I have to admit to having a bit of a smile on my face when I saw this week’s cider in my Crafty Nectar box. I’ve had the pleasure of visiting Apple County Cider Co in Monmouthshire and meeting Ben the owner back in April on my mini cider adventure (see last week’s blog), and I know this cider is a belter!
Apple County Cider Co is relatively new to the cider scene being officially born in 2014. A family business run by Ben and Steph Culpin, the trees were planted by Ben’s step-father Jimmy back in the 1960s under contract from one of the big cider makers. Bumper crops allowed Jimmy to experiment and make some of his own and following encouragement, Ben was persuaded to move back to the family farm back in 2008 and become a full time cider maker. You really can see the passion in Ben when you speak to him and in the 10 years he’s been doing it, he has developed some serious skills.
If you ever have the chance to visit you should, the very rustic shop in the farm yard glittering with vibrant coloured bottles is a sight to behold. Ben makes cider and perry (latest batch just released) with a traditional approach, using 100% juice in single varieties. His only addition is a winemakers yeast, then it takes time and patience to let nature do its thing. Ben currently produces three single varieties: Vilberie, Dabinett and Yarlington Mill. Plus a perry and three fruit ciders: blackcurrant, raspberry and rhubarb, which he creates by adding 100% fresh juice in small quantities to his cider.
Now the Yarlington Mll is described by Ben and Steph as “the most wine-like” of their ciders. They say it has a “rich brandy aroma…followed by a deep mellow flavour with a creamy finish”, and from that alone you can see why it has a bit of a cult following. Ben is fairly shy about awards, but the Yarlington Mill picked up two Great Taste stars, as well as Silver at the International Cider Challenge in 2017. That’s some serious recognition right there.

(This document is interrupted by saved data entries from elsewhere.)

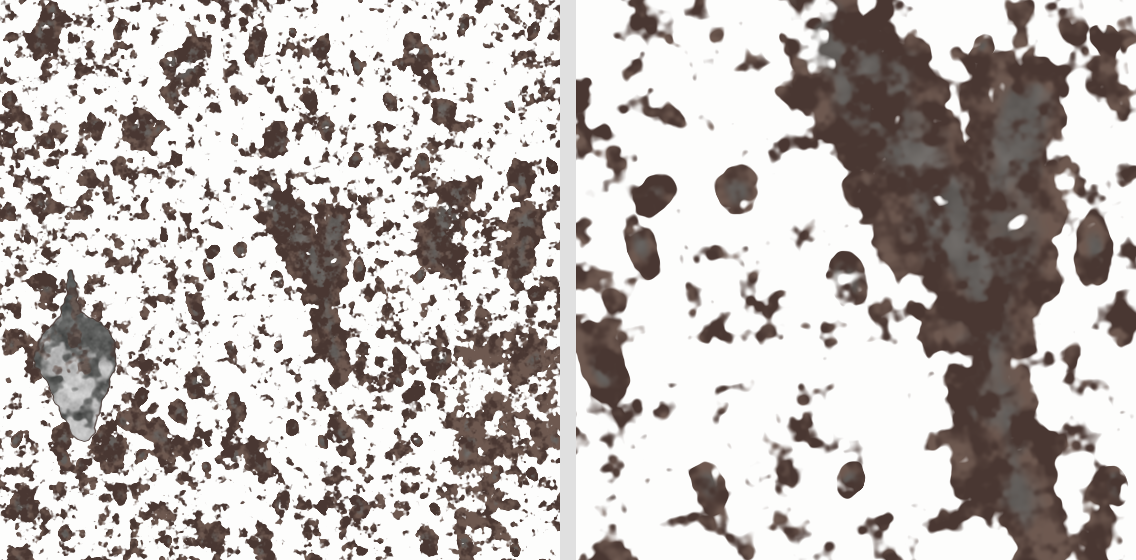
Left, the full canvas; right, a detail of the centre.
Give the GLSL for this texture, as a three.js fragment shader.

```glsl
// Rust-pitted white paint: ragged brown spots, fine speckle and one grey flake.
// Spots and stains raise a "cover" field that lowers the cut through fine noise,
// so that every stain breaks up into the same sharp grains at its rim.
#define GRAIN_SCALE 62.0
#define GRAIN_CUT 0.575
#define GRAIN_SOFTNESS 0.11
#define SPOT_COVER 0.36
#define STAIN_COVER 0.17
#define RAGGEDNESS 0.95
#define WHITE vec3(0.993, 0.993, 0.99)
#define DARK_RUST vec3(0.285, 0.215, 0.195)
#define PALE_RUST vec3(0.43, 0.35, 0.315)
#define STEEL vec3(0.36, 0.365, 0.36)

varying vec2 vUv;

float hash(vec2 p) {
  vec3 q = fract(vec3(p.xyx) * 0.1031);
  q += dot(q, q.yzx + 33.33);
  return fract((q.x + q.y) * q.z);
}

float noise(vec2 p) {
  vec2 i = floor(p), f = fract(p);
  f = f * f * (3.0 - 2.0 * f);
  return mix(mix(hash(i), hash(i + vec2(1.0, 0.0)), f.x),
             mix(hash(i + vec2(0.0, 1.0)), hash(i + 1.0), f.x), f.y);
}

// Three rotated octaves, with a mean of one half
float fbm(vec2 p) {
  float sum = 0.0, weight = 0.5;
  for (int i = 0; i < 3; i++) {
    sum += weight * noise(p);
    p = mat2(1.5, 1.2, -1.2, 1.5) * p + 17.3;
    weight *= 0.6;
  }
  return sum / 0.98;
}

// Signed distance to a capsule whose radius runs from ra to rb
float taper(vec2 p, vec2 a, vec2 b, float ra, float rb) {
  vec2 axis = b - a;
  float h = clamp(dot(p - a, axis) / dot(axis, axis), 0.0, 1.0);
  return length(p - a - axis * h) - mix(ra, rb, h);
}

// Scattered upright spots: 1 at a centre, 0 at a rim, negative outside
float spots(vec2 p, float cells, float chance, float rMin, float rMax) {
  vec2 home = floor(p * cells);
  float field = -1.0;
  for (int y = -1; y <= 1; y++) {
    for (int x = -1; x <= 1; x++) {
      vec2 id = home + vec2(float(x), float(y)) + cells * 3.0;
      if (hash(id + 5.7) > chance) continue;
      vec2 jitter = 0.15 + 0.7 * vec2(hash(id + 11.1), hash(id + 29.4));
      vec2 d = p - (id - cells * 3.0 + jitter) / cells;
      d.x += d.y * (hash(id + 41.0) - 0.5) * 0.7;
      d *= vec2(1.2, mix(0.65, 1.05, hash(id + 53.0)));
      field = max(field, 1.0 - length(d) / mix(rMin, rMax, hash(id + 67.0)));
    }
  }
  return field;
}

// Large merged rust patches, as a signed distance
float patches(vec2 p) {
  float d = taper(p, vec2(0.51, 0.615), vec2(0.575, 0.50), 0.048, 0.042);
  d = min(d, taper(p, vec2(0.595, 0.605), vec2(0.575, 0.50), 0.038, 0.042));
  d = min(d, taper(p, vec2(0.575, 0.50), vec2(0.605, 0.33), 0.04, 0.022));
  d = min(d, taper(p, vec2(0.815, 0.65), vec2(0.775, 0.55), 0.035, 0.04));
  d = min(d, taper(p, vec2(0.94, 0.60), vec2(0.925, 0.50), 0.036, 0.02));
  d = min(d, taper(p, vec2(0.345, 0.90), vec2(0.315, 0.84), 0.036, 0.024));
  d = min(d, taper(p, vec2(0.235, 0.255), vec2(0.315, 0.20), 0.024, 0.027));
  return min(d, taper(p, vec2(0.42, 0.26), vec2(0.415, 0.18), 0.02, 0.02));
}

// Broad cloudy stain at the lower right
float stain(vec2 p) {
  float d = taper(p, vec2(0.84, 0.36), vec2(1.0, 0.27), 0.055, 0.085);
  return min(d, taper(p, vec2(0.88, 0.28), vec2(0.85, 0.02), 0.06, 0.035));
}

float flake(vec2 p) {
  float d = taper(p, vec2(0.137, 0.36), vec2(0.147, 0.235), 0.076, 0.022);
  return min(d, taper(p, vec2(0.126, 0.515), vec2(0.133, 0.41), 0.002, 0.024));
}

void main() {
  vec2 p = vUv;
  float rough = fbm(p * 38.0 + 80.0), grain = fbm(p * GRAIN_SCALE + 7.0);
  float density = noise(p * 7.0 + 3.0) + 0.6 * noise(p * 17.0 + 31.0) - 0.8;

  // Cover from spots, patches and stain
  float depth = max(spots(p, 7.0, 0.55, 0.021, 0.038),
                    spots(p, 15.0, 0.43, 0.009, 0.019));
  depth = max(depth, -patches(p) / 0.042) + RAGGEDNESS * (rough - 0.5);
  float spot = smoothstep(-0.12, 0.3, depth);
  float cloud = smoothstep(0.03, -0.03, stain(p) + 0.13 * (rough - 0.5));
  float cover = max(SPOT_COVER * spot, STAIN_COVER * cloud) + 0.17 * density;
  float ink = smoothstep(0.0, GRAIN_SOFTNESS, grain + cover - GRAIN_CUT);

  // Brown rust, with grey mottled hearts in the deep spots
  float tone = fbm(p * 75.0 + 140.0);
  vec3 rust = mix(DARK_RUST, PALE_RUST, smoothstep(0.4, 0.75, tone + 0.16 * cloud));
  float heart = smoothstep(0.35, 0.85, depth) * smoothstep(0.38, 0.65, tone);
  rust = mix(rust, STEEL + 0.22 * (grain - 0.4), 0.75 * heart);
  vec3 color = mix(WHITE, rust, ink);

  // Grey flake, paler toward its foot, with a thin dark rim
  float edge = flake(p) + 0.022 * (rough - 0.5);
  float pale = smoothstep(0.43, 0.64, fbm(p * 32.0 + 210.0) + 1.3 * (0.33 - p.y));
  vec3 metal = mix(STEEL, vec3(0.74), pale) + 0.3 * (grain - 0.5);
  metal = mix(metal, rust, smoothstep(0.5, 0.62, rough + 1.5 * (p.y - 0.42)) * 0.7);
  metal = mix(metal, DARK_RUST, 0.8 * smoothstep(-0.004, -0.001, edge));
  color = mix(color, metal, smoothstep(0.0015, -0.0015, edge));

  gl_FragColor = vec4(color, 1.0);
}
```
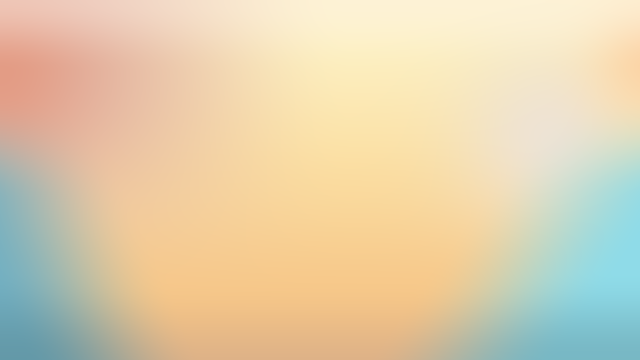
A WebGL 2 fragment shader for this background:

```glsl
#version 300 es
precision highp float;

uniform vec2 u_resolution;
out vec4 fragColor;

// Soft elliptical spot: 1 at the center, fading out over the given radii.
float glow(vec2 p, vec2 center, vec2 radii) {
    vec2 d = (p - center) / radii;
    return exp(-dot(d, d));
}

// 1 below the low edge, 0 above the high edge.
float fall(float low, float high, float v) {
    return 1.0 - smoothstep(low, high, v);
}

// Warm vertical ramp from tan through apricot to cream.
vec3 warmRamp(float y) {
    vec3 color = mix(vec3(0.86, 0.69, 0.53), vec3(0.965, 0.775, 0.53), smoothstep(-0.05, 0.22, y));
    color = mix(color, vec3(0.985, 0.88, 0.645), smoothstep(0.1, 0.65, y));
    return mix(color, vec3(0.99, 0.945, 0.77), smoothstep(0.5, 0.95, y));
}

void main() {
    vec2 uv = gl_FragCoord.xy / u_resolution;
    vec3 color = warmRamp(uv.y);

    // Rose haze and coral spot on the left
    float rose = fall(0.08, 0.55, uv.x) * smoothstep(0.1, 0.8, uv.y);
    color = mix(color, vec3(0.89, 0.71, 0.64), rose);
    color = mix(color, vec3(0.89, 0.61, 0.52), glow(uv, vec2(0.0, 0.81), vec2(0.13, 0.26)));

    // Pale haze and peach spot on the right
    color = mix(color, vec3(0.93, 0.89, 0.84), 0.95 * glow(uv, vec2(0.86, 0.62), vec2(0.14, 0.25)));
    color = mix(color, vec3(0.985, 0.83, 0.65), glow(uv, vec2(1.02, 0.83), vec2(0.09, 0.16)));

    // Blue lower corners with slanted soft borders
    float leftEdge = 0.18 - 0.25 * uv.y;
    float leftBlue = fall(leftEdge - 0.14, leftEdge + 0.14, uv.x) * fall(0.44, 0.74, uv.y);
    vec3 steel = mix(vec3(0.39, 0.6, 0.66), vec3(0.45, 0.69, 0.76), smoothstep(0.0, 0.25, uv.y));
    color = mix(color, steel, leftBlue);

    float rightEdge = 0.72 + 0.4 * uv.y;
    float rightBlue = smoothstep(rightEdge - 0.15, rightEdge + 0.15, uv.x) * fall(0.45, 0.75, uv.y);
    vec3 aqua = mix(vec3(0.47, 0.72, 0.77), vec3(0.56, 0.86, 0.91), smoothstep(0.0, 0.25, uv.y));
    color = mix(color, aqua, rightBlue);

    // Light wash along the top
    color = mix(color, vec3(1.0, 0.96, 0.93), 0.4 * smoothstep(0.8, 1.0, uv.y));

    fragColor = vec4(color, 1.0);
}
```
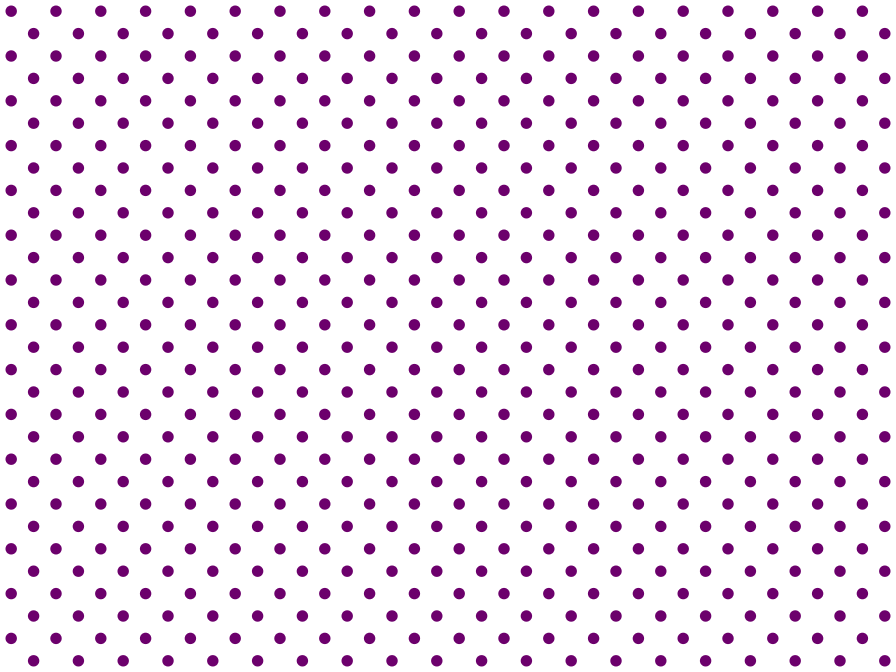
Give the GLSL for this pattern, as a WebGL 1 fragment shader.

```glsl
precision highp float;
// Small purple polka dots on white, staggered in diagonal rows.

uniform vec2 u_resolution;

// Distance from a point in the unit cell to a dot's edge; repeats with the cell.
float dotDistance(vec2 cell, vec2 center) {
  vec2 offset = fract(cell - center + 0.5) - 0.5;
  return length(offset) - 0.127;
}

void main() {
  // 20 by 15 square cells, each holding two dots
  vec2 repeats = vec2(20.0, 15.0);
  vec2 cell = gl_FragCoord.xy / u_resolution * repeats;
  float pixel = repeats.y / u_resolution.y;

  // Upper left and lower right dots form the stagger
  float dist = min(dotDistance(cell, vec2(0.25, 0.75)),
                   dotDistance(cell, vec2(0.75, 0.25)));

  // Antialiased fill
  float coverage = clamp(0.5 - dist / pixel, 0.0, 1.0);
  vec3 white = vec3(1.0);
  vec3 purple = vec3(0.425, 0.0, 0.425);
  gl_FragColor = vec4(mix(white, purple, coverage), 1.0);
}
```
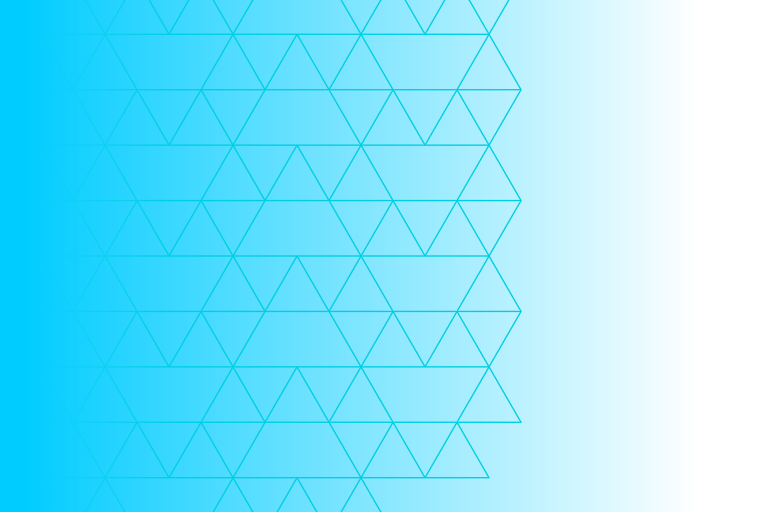
This background is drawn by a Shadertoy shader. Its source:

```glsl
// A cyan to white horizontal gradient under a fading lattice of thin teal triangles.
// The lattice is made of rules and slanted arms that leave every second rule;
// every fourth pair of arms is left out, which opens wide trapezoid cells.

const vec3 CYAN = vec3(0.0, 0.80, 1.0);
const vec3 WHITE = vec3(1.0);
const vec3 TEAL = vec3(0.0, 0.81, 0.89);

const vec2 RAMP = vec2(0.025, 0.91);      // gradient start and end, share of width
const float SIDE = 0.125;                 // triangle side, in canvas heights
const float SIN60 = 0.8660254;
const vec2 ORIGIN = vec2(0.0801, 0.5);    // lattice vertex (0, 0)
const float HALF_LINE = 0.00135;          // half the line thickness
const float LAST_COLUMN = 7.0;            // rightmost vertex of the even rules
const float LOWEST_HUB = -4.0;            // lowest even rule, cut short on the right
const vec2 FADE = vec2(-0.4, 2.2);        // columns over which the lines appear

// Distance to the nearest horizontal rule; odd rules reach half a side further.
float ruleDistance(vec2 g) {
    float row = round(g.y);
    float end = LAST_COLUMN + 0.5 * mod(row, 2.0);
    return length(vec2(max(g.x - end, 0.0), (g.y - row) * SIN60)) * SIDE;
}

// Whether the arm on the given side (-1 left, 1 right) of a vertex is drawn.
bool hasArm(float column, float hub, float side, bool above) {
    if (column < 0.0 || column > LAST_COLUMN) return false;
    if (mod(column, 4.0) == (above ? 0.0 : 2.0)) return false;
    bool corner = column == LAST_COLUMN && hub == LOWEST_HUB;
    return !(corner && (!above || side > 0.0));
}

// Distance to the nearest slanted arm, spreading up and down from even rules.
float armDistance(vec2 g) {
    float hub = 2.0 * round(0.5 * g.y);
    float rise = g.y - hub;
    float nearest = 1.0;
    for (int i = 0; i < 2; i++) {
        float column = floor(g.x) + float(i);
        float side = 1.0 - 2.0 * float(i);
        if (hasArm(column, hub, side, rise > 0.0)) {
            float offset = g.x - column - side * 0.5 * abs(rise);
            nearest = min(nearest, abs(offset) * SIN60 * SIDE);
        }
    }
    return nearest;
}

void mainImage(out vec4 fragColor, in vec2 fragCoord) {
    vec2 p = fragCoord / iResolution.y;
    float pixel = 1.0 / iResolution.y;

    // Background gradient
    float across = fragCoord.x / iResolution.x;
    float ramp = clamp((across - RAMP.x) / (RAMP.y - RAMP.x), 0.0, 1.0);
    vec3 color = mix(CYAN, WHITE, ramp);

    // Triangle lattice, melting into the gradient on the left
    vec2 g = (p - ORIGIN) / (SIDE * vec2(1.0, SIN60));
    float d = min(ruleDistance(g), armDistance(g));
    float ink = clamp(0.5 + (HALF_LINE - d) / pixel, 0.0, 1.0);
    ink *= smoothstep(FADE.x, FADE.y, g.x);
    color = mix(color, TEAL, ink);

    fragColor = vec4(color, 1.0);
}
```
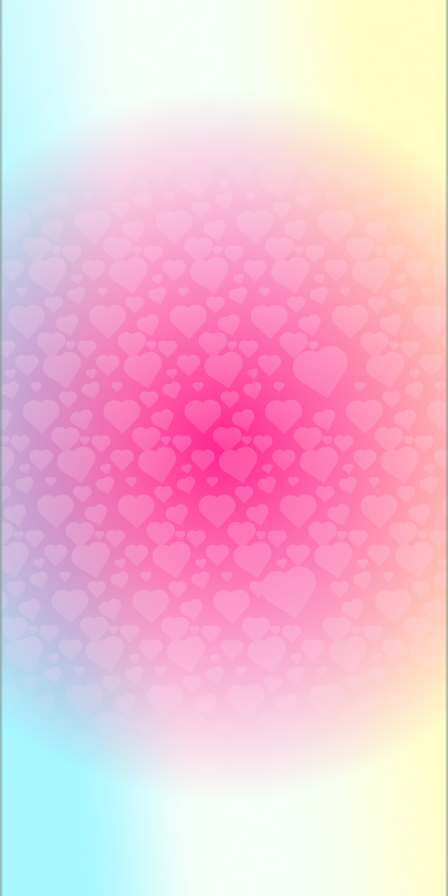
Give the GLSL for this background, as a WebGL 1 fragment shader.

```glsl
precision highp float;
// Soft pink radial glow over a cyan, white and yellow wash, sprinkled with pale hearts.

uniform vec2 u_resolution;

// Background wash
const vec3 WHITE_MINT = vec3(0.965, 1.0, 0.975);
const vec3 CYAN_LOW = vec3(0.65, 0.97, 1.0);
const vec3 CYAN_HIGH = vec3(0.78, 0.98, 1.0);
const vec3 YELLOW = vec3(1.0, 0.995, 0.77);

// Glow, in canvas widths from the middle
const vec3 PINK = vec3(1.0, 0.15, 0.56);
const vec2 GLOW_CENTER = vec2(-0.003, 0.005);
const float GLOW_RADIUS = 0.795;

// Heart pattern, measured in lattice columns
const vec3 HEART_TINT = vec3(1.0, 0.86, 0.94);
const float HEART_ALPHA = 0.23;
const float COLUMNS = 5.54;
const float ROW_HEIGHT = 1.173;
const float ROW_SHIFT = 0.178;
const vec2 ACCENT_UPPER = vec2(1.212, 0.923);
const vec2 ACCENT_LOWER = vec2(0.822, -1.803);
const float ACCENT_WIDTH = 0.66;
const float ACCENT_TILT = 0.22;

// Side borders
const vec3 BORDER_COLOR = vec3(0.48, 0.58, 0.56);
const float BORDER_WIDTH = 0.008;

// Signed distance to a heart with its tip at the origin
float heartDistance(vec2 p) {
  p.x = abs(p.x);
  if (p.x + p.y > 1.0) return length(p - vec2(0.25, 0.75)) - 0.3536;
  vec2 toNotch = p - vec2(0.0, 1.0);
  vec2 toSide = p - 0.5 * max(p.x + p.y, 0.0);
  return sqrt(min(dot(toNotch, toNotch), dot(toSide, toSide))) * sign(p.x - p.y);
}

// Coverage of one centred heart, fading slightly towards its tip
float heart(vec2 p, float width, float tilt) {
  float c = cos(tilt), s = sin(tilt);
  vec2 q = vec2(c * p.x + s * p.y, c * p.y - s * p.x);
  float unit = width / 1.207;
  q = q / unit + vec2(0.0, 0.55);
  float d = (heartDistance(q) - 0.02) * unit;
  float pixel = COLUMNS / u_resolution.x;
  float shade = mix(0.72, 1.0, clamp(q.y, 0.0, 1.0));
  return shade * (1.0 - smoothstep(-0.75 * pixel, 0.75 * pixel, d));
}

// Repeats a heart over the sheared lattice, leaving room for the accents
float latticeHeart(vec2 p, vec2 offset, float width, float tilt) {
  vec2 q = p - offset;
  float row = floor(q.y / ROW_HEIGHT + 0.5);
  q += row * vec2(ROW_SHIFT, -ROW_HEIGHT);
  q.x -= floor(q.x + 0.5);
  vec2 center = p - q;
  float gap = min(distance(center, ACCENT_UPPER), distance(center, ACCENT_LOWER));
  return heart(q, width, tilt) * step(0.5 * width + 0.26, gap);
}

float heartPattern(vec2 p) {
  // Large and medium hearts of the motif
  float m = latticeHeart(p, vec2(-0.26, 0.385), 0.44, 0.04);
  m = max(m, latticeHeart(p, vec2(0.19, -0.22), 0.46, 0.22));
  m = max(m, latticeHeart(p, vec2(0.04, 0.096), 0.34, 0.0));
  m = max(m, latticeHeart(p, vec2(-0.26, -0.154), 0.28, 0.0));
  m = max(m, latticeHeart(p, vec2(0.25, 0.337), 0.27, 0.3));
  // Small hearts filling the gaps
  m = max(m, latticeHeart(p, vec2(-0.52, 0.048), 0.23, 0.0));
  m = max(m, latticeHeart(p, vec2(-0.46, -0.47), 0.22, 0.3));
  m = max(m, latticeHeart(p, vec2(0.25, -0.577), 0.22, 0.0));
  m = max(m, latticeHeart(p, vec2(-0.46, -0.26), 0.13, 0.2));
  m = max(m, latticeHeart(p, vec2(-0.144, -0.42), 0.13, 0.0));
  m = max(m, latticeHeart(p, vec2(0.28, 0.09), 0.12, 0.0));
  // Two oversized accents
  m = max(m, heart(p - ACCENT_UPPER, ACCENT_WIDTH, ACCENT_TILT));
  return max(m, heart(p - ACCENT_LOWER, ACCENT_WIDTH, ACCENT_TILT));
}

// Cyan widens towards the bottom, yellow towards the top
vec3 wash(vec2 uv) {
  float cyan = 1.0 - smoothstep(mix(0.17, -0.06, uv.y), mix(0.47, 0.3, uv.y), uv.x);
  float yellow = smoothstep(mix(0.62, 0.46, uv.y), mix(1.12, 0.84, uv.y), uv.x);
  vec3 cyanTone = mix(CYAN_LOW, CYAN_HIGH, smoothstep(0.5, 1.0, uv.y));
  return mix(mix(WHITE_MINT, cyanTone, cyan), YELLOW, yellow);
}

void main() {
  vec2 uv = gl_FragCoord.xy / u_resolution;
  vec2 p = (uv - 0.5) * vec2(1.0, 2.0);

  float radius = length(p - GLOW_CENTER) / GLOW_RADIUS;
  float glow = clamp(1.0 - radius, 0.0, 1.0);
  vec3 color = mix(wash(uv), PINK, glow);

  float visible = mix(0.12, 1.0, smoothstep(0.0, 0.3, glow));
  color = mix(color, HEART_TINT, HEART_ALPHA * visible * heartPattern(p * COLUMNS));

  float edge = min(uv.x, 1.0 - uv.x);
  color = mix(color, BORDER_COLOR, 0.65 * (1.0 - smoothstep(0.0, BORDER_WIDTH, edge)));
  gl_FragColor = vec4(color, 1.0);
}
```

So, finally opening the bottle, I am greeted by an overwhelming scent of crushed and pressed apples; it’s a rich juice smell. If you’ve ever made your own cider you’ll know what I mean when I say it smelt just like a pressing cloth after you’ve finished pressing the juice. Into the glass it pours a satisfyingly deep amber colour with a light fizz to it. Now to the best part…initial taste. I get instant crisp apple with slightly acidic and cheesy notes. Next comes the fizz which hits hard but quickly dissipates. The finish is hard to describe, at first it tastes like it wants be dry, it teases you with the start of dryness, but then patters into a wonderful sweetness that lingers on the tongue.
To summarise then; this really is an exceptionally good cider. I honestly can’t decide which of their single variety range is my favourite, they are all quality ciders but one of them is definitely in my top 10 of all time, and I’ve tried a lot of ciders…I think it’s +340 at my last count. I’ll just have to keep drinking them and trying to make up my mind, oh the hardship. You can join me in trying to make up your mind by ordering this month’s Crafty Nectar subscription box and starting with their Yarlington Mill.
James Finch @thecidercritic